Each entry is to be printed again word for word.
▼
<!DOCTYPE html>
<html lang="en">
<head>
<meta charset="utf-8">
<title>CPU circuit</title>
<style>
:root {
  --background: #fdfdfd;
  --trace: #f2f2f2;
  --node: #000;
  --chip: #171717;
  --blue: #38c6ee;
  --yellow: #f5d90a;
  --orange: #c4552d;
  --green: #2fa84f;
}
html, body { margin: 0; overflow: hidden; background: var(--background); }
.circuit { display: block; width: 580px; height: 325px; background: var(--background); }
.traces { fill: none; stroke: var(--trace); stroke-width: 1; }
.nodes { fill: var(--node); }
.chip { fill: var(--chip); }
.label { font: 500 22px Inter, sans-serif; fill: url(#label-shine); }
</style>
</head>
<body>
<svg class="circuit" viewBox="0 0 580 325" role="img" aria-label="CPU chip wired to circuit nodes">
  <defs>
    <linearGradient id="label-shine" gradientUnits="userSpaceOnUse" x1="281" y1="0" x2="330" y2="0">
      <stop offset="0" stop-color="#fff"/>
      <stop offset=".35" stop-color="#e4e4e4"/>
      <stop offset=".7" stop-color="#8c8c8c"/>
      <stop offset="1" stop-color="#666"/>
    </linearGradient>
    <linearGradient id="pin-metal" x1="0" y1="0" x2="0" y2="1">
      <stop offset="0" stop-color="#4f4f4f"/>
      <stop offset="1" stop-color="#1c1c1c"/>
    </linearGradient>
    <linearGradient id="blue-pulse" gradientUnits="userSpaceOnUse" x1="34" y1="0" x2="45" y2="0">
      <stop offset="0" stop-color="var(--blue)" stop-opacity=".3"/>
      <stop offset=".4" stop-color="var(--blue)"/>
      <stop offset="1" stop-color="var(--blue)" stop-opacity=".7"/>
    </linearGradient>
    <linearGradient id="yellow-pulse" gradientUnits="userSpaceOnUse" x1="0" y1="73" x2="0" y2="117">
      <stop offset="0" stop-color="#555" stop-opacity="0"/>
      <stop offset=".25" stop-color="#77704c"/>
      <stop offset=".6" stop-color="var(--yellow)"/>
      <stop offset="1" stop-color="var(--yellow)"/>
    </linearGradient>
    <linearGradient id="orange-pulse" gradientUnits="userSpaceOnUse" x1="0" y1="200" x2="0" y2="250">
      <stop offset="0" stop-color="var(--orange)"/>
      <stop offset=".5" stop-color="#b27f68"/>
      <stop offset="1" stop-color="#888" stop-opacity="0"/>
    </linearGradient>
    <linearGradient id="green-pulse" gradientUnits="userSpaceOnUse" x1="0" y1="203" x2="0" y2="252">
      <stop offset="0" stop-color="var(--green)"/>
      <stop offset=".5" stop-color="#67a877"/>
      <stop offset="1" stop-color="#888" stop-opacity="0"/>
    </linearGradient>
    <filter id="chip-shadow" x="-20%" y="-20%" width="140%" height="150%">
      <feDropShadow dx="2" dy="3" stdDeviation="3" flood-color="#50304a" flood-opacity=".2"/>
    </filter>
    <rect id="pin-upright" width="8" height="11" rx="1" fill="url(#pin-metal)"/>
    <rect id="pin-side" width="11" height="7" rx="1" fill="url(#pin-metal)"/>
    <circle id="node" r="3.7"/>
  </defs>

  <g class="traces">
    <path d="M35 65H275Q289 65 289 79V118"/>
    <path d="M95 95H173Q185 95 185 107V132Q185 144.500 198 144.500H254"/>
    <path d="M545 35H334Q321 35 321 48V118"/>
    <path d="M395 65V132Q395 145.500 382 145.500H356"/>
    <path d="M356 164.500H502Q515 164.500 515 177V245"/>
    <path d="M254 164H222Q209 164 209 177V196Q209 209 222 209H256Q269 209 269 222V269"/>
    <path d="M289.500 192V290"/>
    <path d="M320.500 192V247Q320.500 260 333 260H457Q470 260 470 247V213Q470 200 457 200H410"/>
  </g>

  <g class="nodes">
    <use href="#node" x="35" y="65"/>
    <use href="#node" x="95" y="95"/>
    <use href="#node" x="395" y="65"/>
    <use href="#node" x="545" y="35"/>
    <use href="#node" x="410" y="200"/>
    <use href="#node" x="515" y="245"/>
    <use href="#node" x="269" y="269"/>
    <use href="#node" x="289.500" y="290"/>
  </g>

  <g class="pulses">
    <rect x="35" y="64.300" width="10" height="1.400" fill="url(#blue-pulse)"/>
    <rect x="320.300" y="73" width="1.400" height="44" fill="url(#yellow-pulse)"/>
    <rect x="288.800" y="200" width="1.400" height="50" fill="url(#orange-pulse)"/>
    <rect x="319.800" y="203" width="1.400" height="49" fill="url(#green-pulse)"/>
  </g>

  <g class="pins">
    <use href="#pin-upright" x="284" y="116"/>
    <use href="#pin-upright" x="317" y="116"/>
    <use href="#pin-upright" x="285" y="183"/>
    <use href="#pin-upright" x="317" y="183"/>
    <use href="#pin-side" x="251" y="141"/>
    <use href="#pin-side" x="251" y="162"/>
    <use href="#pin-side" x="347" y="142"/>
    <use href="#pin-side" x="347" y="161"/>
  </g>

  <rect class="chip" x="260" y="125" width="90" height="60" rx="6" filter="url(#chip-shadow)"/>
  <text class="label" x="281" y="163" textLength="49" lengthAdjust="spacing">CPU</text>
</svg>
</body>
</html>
▲
Result below
<!DOCTYPE html>
<html lang="en">
<head>
<meta charset="utf-8">
<title>CPU circuit</title>
<style>
:root {
  --background: #fdfdfd;
  --trace: #f2f2f2;
  --node: #000;
  --chip: #171717;
  --blue: #38c6ee;
  --yellow: #f5d90a;
  --orange: #c4552d;
  --green: #2fa84f;
}
html, body { margin: 0; overflow: hidden; background: var(--background); }
.circuit { display: block; width: 580px; height: 325px; background: var(--background); }
.traces { fill: none; stroke: var(--trace); stroke-width: 1; }
.nodes { fill: var(--node); }
.chip { fill: var(--chip); }
.label { font: 500 22px Inter, sans-serif; fill: url(#label-shine); }
</style>
</head>
<body>
<svg class="circuit" viewBox="0 0 580 325" role="img" aria-label="CPU chip wired to circuit nodes">
  <defs>
    <linearGradient id="label-shine" gradientUnits="userSpaceOnUse" x1="281" y1="0" x2="330" y2="0">
      <stop offset="0" stop-color="#fff"/>
      <stop offset=".35" stop-color="#e4e4e4"/>
      <stop offset=".7" stop-color="#8c8c8c"/>
      <stop offset="1" stop-color="#666"/>
    </linearGradient>
    <linearGradient id="pin-metal" x1="0" y1="0" x2="0" y2="1">
      <stop offset="0" stop-color="#4f4f4f"/>
      <stop offset="1" stop-color="#1c1c1c"/>
    </linearGradient>
    <linearGradient id="blue-pulse" gradientUnits="userSpaceOnUse" x1="34" y1="0" x2="45" y2="0">
      <stop offset="0" stop-color="var(--blue)" stop-opacity=".3"/>
      <stop offset=".4" stop-color="var(--blue)"/>
      <stop offset="1" stop-color="var(--blue)" stop-opacity=".7"/>
    </linearGradient>
    <linearGradient id="yellow-pulse" gradientUnits="userSpaceOnUse" x1="0" y1="73" x2="0" y2="117">
      <stop offset="0" stop-color="#555" stop-opacity="0"/>
      <stop offset=".25" stop-color="#77704c"/>
      <stop offset=".6" stop-color="var(--yellow)"/>
      <stop offset="1" stop-color="var(--yellow)"/>
    </linearGradient>
    <linearGradient id="orange-pulse" gradientUnits="userSpaceOnUse" x1="0" y1="200" x2="0" y2="250">
      <stop offset="0" stop-color="var(--orange)"/>
      <stop offset=".5" stop-color="#b27f68"/>
      <stop offset="1" stop-color="#888" stop-opacity="0"/>
    </linearGradient>
    <linearGradient id="green-pulse" gradientUnits="userSpaceOnUse" x1="0" y1="203" x2="0" y2="252">
      <stop offset="0" stop-color="var(--green)"/>
      <stop offset=".5" stop-color="#67a877"/>
      <stop offset="1" stop-color="#888" stop-opacity="0"/>
    </linearGradient>
    <filter id="chip-shadow" x="-20%" y="-20%" width="140%" height="150%">
      <feDropShadow dx="2" dy="3" stdDeviation="3" flood-color="#50304a" flood-opacity=".2"/>
    </filter>
    <rect id="pin-upright" width="8" height="11" rx="1" fill="url(#pin-metal)"/>
    <rect id="pin-side" width="11" height="7" rx="1" fill="url(#pin-metal)"/>
    <circle id="node" r="3.7"/>
  </defs>

  <g class="traces">
    <path d="M35 65H275Q289 65 289 79V118"/>
    <path d="M95 95H173Q185 95 185 107V132Q185 144.500 198 144.500H254"/>
    <path d="M545 35H334Q321 35 321 48V118"/>
    <path d="M395 65V132Q395 145.500 382 145.500H356"/>
    <path d="M356 164.500H502Q515 164.500 515 177V245"/>
    <path d="M254 164H222Q209 164 209 177V196Q209 209 222 209H256Q269 209 269 222V269"/>
    <path d="M289.500 192V290"/>
    <path d="M320.500 192V247Q320.500 260 333 260H457Q470 260 470 247V213Q470 200 457 200H410"/>
  </g>

  <g class="nodes">
    <use href="#node" x="35" y="65"/>
    <use href="#node" x="95" y="95"/>
    <use href="#node" x="395" y="65"/>
    <use href="#node" x="545" y="35"/>
    <use href="#node" x="410" y="200"/>
    <use href="#node" x="515" y="245"/>
    <use href="#node" x="269" y="269"/>
    <use href="#node" x="289.500" y="290"/>
  </g>

  <g class="pulses">
    <rect x="35" y="64.300" width="10" height="1.400" fill="url(#blue-pulse)"/>
    <rect x="320.300" y="73" width="1.400" height="44" fill="url(#yellow-pulse)"/>
    <rect x="288.800" y="200" width="1.400" height="50" fill="url(#orange-pulse)"/>
    <rect x="319.800" y="203" width="1.400" height="49" fill="url(#green-pulse)"/>
  </g>

  <g class="pins">
    <use href="#pin-upright" x="284" y="116"/>
    <use href="#pin-upright" x="317" y="116"/>
    <use href="#pin-upright" x="285" y="183"/>
    <use href="#pin-upright" x="317" y="183"/>
    <use href="#pin-side" x="251" y="141"/>
    <use href="#pin-side" x="251" y="162"/>
    <use href="#pin-side" x="347" y="142"/>
    <use href="#pin-side" x="347" y="161"/>
  </g>

  <rect class="chip" x="260" y="125" width="90" height="60" rx="6" filter="url(#chip-shadow)"/>
  <text class="label" x="281" y="163" textLength="49" lengthAdjust="spacing">CPU</text>
</svg>
</body>
</html>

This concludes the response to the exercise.